----- THE DATA

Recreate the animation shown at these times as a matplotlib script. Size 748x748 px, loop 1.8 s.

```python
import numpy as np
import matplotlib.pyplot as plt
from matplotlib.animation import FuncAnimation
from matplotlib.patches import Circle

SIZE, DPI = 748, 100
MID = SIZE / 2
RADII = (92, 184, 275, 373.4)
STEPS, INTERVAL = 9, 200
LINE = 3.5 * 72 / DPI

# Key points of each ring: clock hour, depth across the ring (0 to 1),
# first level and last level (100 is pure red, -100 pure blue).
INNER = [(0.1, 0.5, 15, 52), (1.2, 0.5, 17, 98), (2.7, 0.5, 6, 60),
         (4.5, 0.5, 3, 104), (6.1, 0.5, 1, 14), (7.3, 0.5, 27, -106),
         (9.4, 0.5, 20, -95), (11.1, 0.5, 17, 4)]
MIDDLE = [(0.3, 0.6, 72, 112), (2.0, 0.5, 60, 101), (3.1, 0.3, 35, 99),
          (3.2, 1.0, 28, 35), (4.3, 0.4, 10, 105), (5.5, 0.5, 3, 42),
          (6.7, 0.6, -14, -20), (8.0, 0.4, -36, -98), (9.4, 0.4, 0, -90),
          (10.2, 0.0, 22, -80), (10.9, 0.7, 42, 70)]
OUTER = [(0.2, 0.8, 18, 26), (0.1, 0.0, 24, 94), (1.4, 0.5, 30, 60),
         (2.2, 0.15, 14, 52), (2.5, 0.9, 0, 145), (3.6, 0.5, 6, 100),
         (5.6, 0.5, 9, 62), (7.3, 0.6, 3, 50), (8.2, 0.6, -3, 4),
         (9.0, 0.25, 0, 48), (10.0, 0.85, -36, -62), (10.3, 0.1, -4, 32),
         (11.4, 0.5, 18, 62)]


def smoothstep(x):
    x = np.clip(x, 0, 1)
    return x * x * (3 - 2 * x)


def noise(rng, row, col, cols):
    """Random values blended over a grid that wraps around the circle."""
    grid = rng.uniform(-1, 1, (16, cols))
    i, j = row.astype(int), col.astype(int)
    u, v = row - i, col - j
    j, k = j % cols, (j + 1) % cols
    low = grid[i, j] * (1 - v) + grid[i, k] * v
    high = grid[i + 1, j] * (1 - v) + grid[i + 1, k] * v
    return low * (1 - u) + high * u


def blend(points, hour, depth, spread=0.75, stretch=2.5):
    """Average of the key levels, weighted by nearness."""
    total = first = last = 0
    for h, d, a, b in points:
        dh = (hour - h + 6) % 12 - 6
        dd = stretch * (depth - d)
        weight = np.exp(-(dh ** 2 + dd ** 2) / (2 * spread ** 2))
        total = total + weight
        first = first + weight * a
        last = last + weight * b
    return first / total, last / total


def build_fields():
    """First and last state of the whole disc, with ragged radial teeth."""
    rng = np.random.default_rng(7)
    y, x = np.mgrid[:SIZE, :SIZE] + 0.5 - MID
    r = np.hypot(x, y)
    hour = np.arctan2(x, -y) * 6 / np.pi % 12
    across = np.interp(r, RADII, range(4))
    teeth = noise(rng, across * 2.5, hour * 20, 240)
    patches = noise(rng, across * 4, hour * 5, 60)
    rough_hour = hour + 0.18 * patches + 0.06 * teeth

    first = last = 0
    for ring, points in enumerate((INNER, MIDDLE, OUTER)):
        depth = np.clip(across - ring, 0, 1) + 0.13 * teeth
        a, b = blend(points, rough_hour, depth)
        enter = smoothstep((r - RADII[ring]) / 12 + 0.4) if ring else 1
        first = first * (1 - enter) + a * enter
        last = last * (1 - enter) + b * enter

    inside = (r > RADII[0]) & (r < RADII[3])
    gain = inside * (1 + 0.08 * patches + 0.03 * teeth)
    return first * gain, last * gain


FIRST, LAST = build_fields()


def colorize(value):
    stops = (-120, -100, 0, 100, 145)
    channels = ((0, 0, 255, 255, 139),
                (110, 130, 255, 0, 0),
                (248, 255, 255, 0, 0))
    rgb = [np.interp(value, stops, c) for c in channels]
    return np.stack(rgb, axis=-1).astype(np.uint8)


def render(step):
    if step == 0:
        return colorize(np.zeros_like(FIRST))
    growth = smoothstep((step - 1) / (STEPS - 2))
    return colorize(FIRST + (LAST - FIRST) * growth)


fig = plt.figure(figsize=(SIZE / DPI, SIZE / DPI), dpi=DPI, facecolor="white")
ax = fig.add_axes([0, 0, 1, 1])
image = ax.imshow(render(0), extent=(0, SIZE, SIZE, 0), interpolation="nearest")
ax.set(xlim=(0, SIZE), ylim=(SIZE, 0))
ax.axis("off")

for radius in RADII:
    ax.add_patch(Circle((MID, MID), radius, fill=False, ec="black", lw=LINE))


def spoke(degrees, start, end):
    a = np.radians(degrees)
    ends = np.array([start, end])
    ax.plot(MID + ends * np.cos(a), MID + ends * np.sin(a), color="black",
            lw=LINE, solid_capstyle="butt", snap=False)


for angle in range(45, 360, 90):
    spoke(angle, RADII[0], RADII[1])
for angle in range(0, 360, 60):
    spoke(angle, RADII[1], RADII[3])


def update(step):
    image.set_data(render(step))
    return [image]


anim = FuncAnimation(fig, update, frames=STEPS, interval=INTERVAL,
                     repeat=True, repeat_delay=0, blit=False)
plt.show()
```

----------

WHAT THE TASK REQUIRES: Write out the entries above word for word.

EXPECTED OUTPUT:
Recreate the animation shown at these times as a matplotlib script. Size 748x748 px, loop 1.8 s.

```python
import numpy as np
import matplotlib.pyplot as plt
from matplotlib.animation import FuncAnimation
from matplotlib.patches import Circle

SIZE, DPI = 748, 100
MID = SIZE / 2
RADII = (92, 184, 275, 373.4)
STEPS, INTERVAL = 9, 200
LINE = 3.5 * 72 / DPI

# Key points of each ring: clock hour, depth across the ring (0 to 1),
# first level and last level (100 is pure red, -100 pure blue).
INNER = [(0.1, 0.5, 15, 52), (1.2, 0.5, 17, 98), (2.7, 0.5, 6, 60),
         (4.5, 0.5, 3, 104), (6.1, 0.5, 1, 14), (7.3, 0.5, 27, -106),
         (9.4, 0.5, 20, -95), (11.1, 0.5, 17, 4)]
MIDDLE = [(0.3, 0.6, 72, 112), (2.0, 0.5, 60, 101), (3.1, 0.3, 35, 99),
          (3.2, 1.0, 28, 35), (4.3, 0.4, 10, 105), (5.5, 0.5, 3, 42),
          (6.7, 0.6, -14, -20), (8.0, 0.4, -36, -98), (9.4, 0.4, 0, -90),
          (10.2, 0.0, 22, -80), (10.9, 0.7, 42, 70)]
OUTER = [(0.2, 0.8, 18, 26), (0.1, 0.0, 24, 94), (1.4, 0.5, 30, 60),
         (2.2, 0.15, 14, 52), (2.5, 0.9, 0, 145), (3.6, 0.5, 6, 100),
         (5.6, 0.5, 9, 62), (7.3, 0.6, 3, 50), (8.2, 0.6, -3, 4),
         (9.0, 0.25, 0, 48), (10.0, 0.85, -36, -62), (10.3, 0.1, -4, 32),
         (11.4, 0.5, 18, 62)]


def smoothstep(x):
    x = np.clip(x, 0, 1)
    return x * x * (3 - 2 * x)


def noise(rng, row, col, cols):
    """Random values blended over a grid that wraps around the circle."""
    grid = rng.uniform(-1, 1, (16, cols))
    i, j = row.astype(int), col.astype(int)
    u, v = row - i, col - j
    j, k = j % cols, (j + 1) % cols
    low = grid[i, j] * (1 - v) + grid[i, k] * v
    high = grid[i + 1, j] * (1 - v) + grid[i + 1, k] * v
    return low * (1 - u) + high * u


def blend(points, hour, depth, spread=0.75, stretch=2.5):
    """Average of the key levels, weighted by nearness."""
    total = first = last = 0
    for h, d, a, b in points:
        dh = (hour - h + 6) % 12 - 6
        dd = stretch * (depth - d)
        weight = np.exp(-(dh ** 2 + dd ** 2) / (2 * spread ** 2))
        total = total + weight
        first = first + weight * a
        last = last + weight * b
    return first / total, last / total


def build_fields():
    """First and last state of the whole disc, with ragged radial teeth."""
    rng = np.random.default_rng(7)
    y, x = np.mgrid[:SIZE, :SIZE] + 0.5 - MID
    r = np.hypot(x, y)
    hour = np.arctan2(x, -y) * 6 / np.pi % 12
    across = np.interp(r, RADII, range(4))
    teeth = noise(rng, across * 2.5, hour * 20, 240)
    patches = noise(rng, across * 4, hour * 5, 60)
    rough_hour = hour + 0.18 * patches + 0.06 * teeth

    first = last = 0
    for ring, points in enumerate((INNER, MIDDLE, OUTER)):
        depth = np.clip(across - ring, 0, 1) + 0.13 * teeth
        a, b = blend(points, rough_hour, depth)
        enter = smoothstep((r - RADII[ring]) / 12 + 0.4) if ring else 1
        first = first * (1 - enter) + a * enter
        last = last * (1 - enter) + b * enter

    inside = (r > RADII[0]) & (r < RADII[3])
    gain = inside * (1 + 0.08 * patches + 0.03 * teeth)
    return first * gain, last * gain


FIRST, LAST = build_fields()


def colorize(value):
    stops = (-120, -100, 0, 100, 145)
    channels = ((0, 0, 255, 255, 139),
                (110, 130, 255, 0, 0),
                (248, 255, 255, 0, 0))
    rgb = [np.interp(value, stops, c) for c in channels]
    return np.stack(rgb, axis=-1).astype(np.uint8)


def render(step):
    if step == 0:
        return colorize(np.zeros_like(FIRST))
    growth = smoothstep((step - 1) / (STEPS - 2))
    return colorize(FIRST + (LAST - FIRST) * growth)


fig = plt.figure(figsize=(SIZE / DPI, SIZE / DPI), dpi=DPI, facecolor="white")
ax = fig.add_axes([0, 0, 1, 1])
image = ax.imshow(render(0), extent=(0, SIZE, SIZE, 0), interpolation="nearest")
ax.set(xlim=(0, SIZE), ylim=(SIZE, 0))
ax.axis("off")

for radius in RADII:
    ax.add_patch(Circle((MID, MID), radius, fill=False, ec="black", lw=LINE))


def spoke(degrees, start, end):
    a = np.radians(degrees)
    ends = np.array([start, end])
    ax.plot(MID + ends * np.cos(a), MID + ends * np.sin(a), color="black",
            lw=LINE, solid_capstyle="butt", snap=False)


for angle in range(45, 360, 90):
    spoke(angle, RADII[0], RADII[1])
for angle in range(0, 360, 60):
    spoke(angle, RADII[1], RADII[3])


def update(step):
    image.set_data(render(step))
    return [image]


anim = FuncAnimation(fig, update, frames=STEPS, interval=INTERVAL,
                     repeat=True, repeat_delay=0, blit=False)
plt.show()
```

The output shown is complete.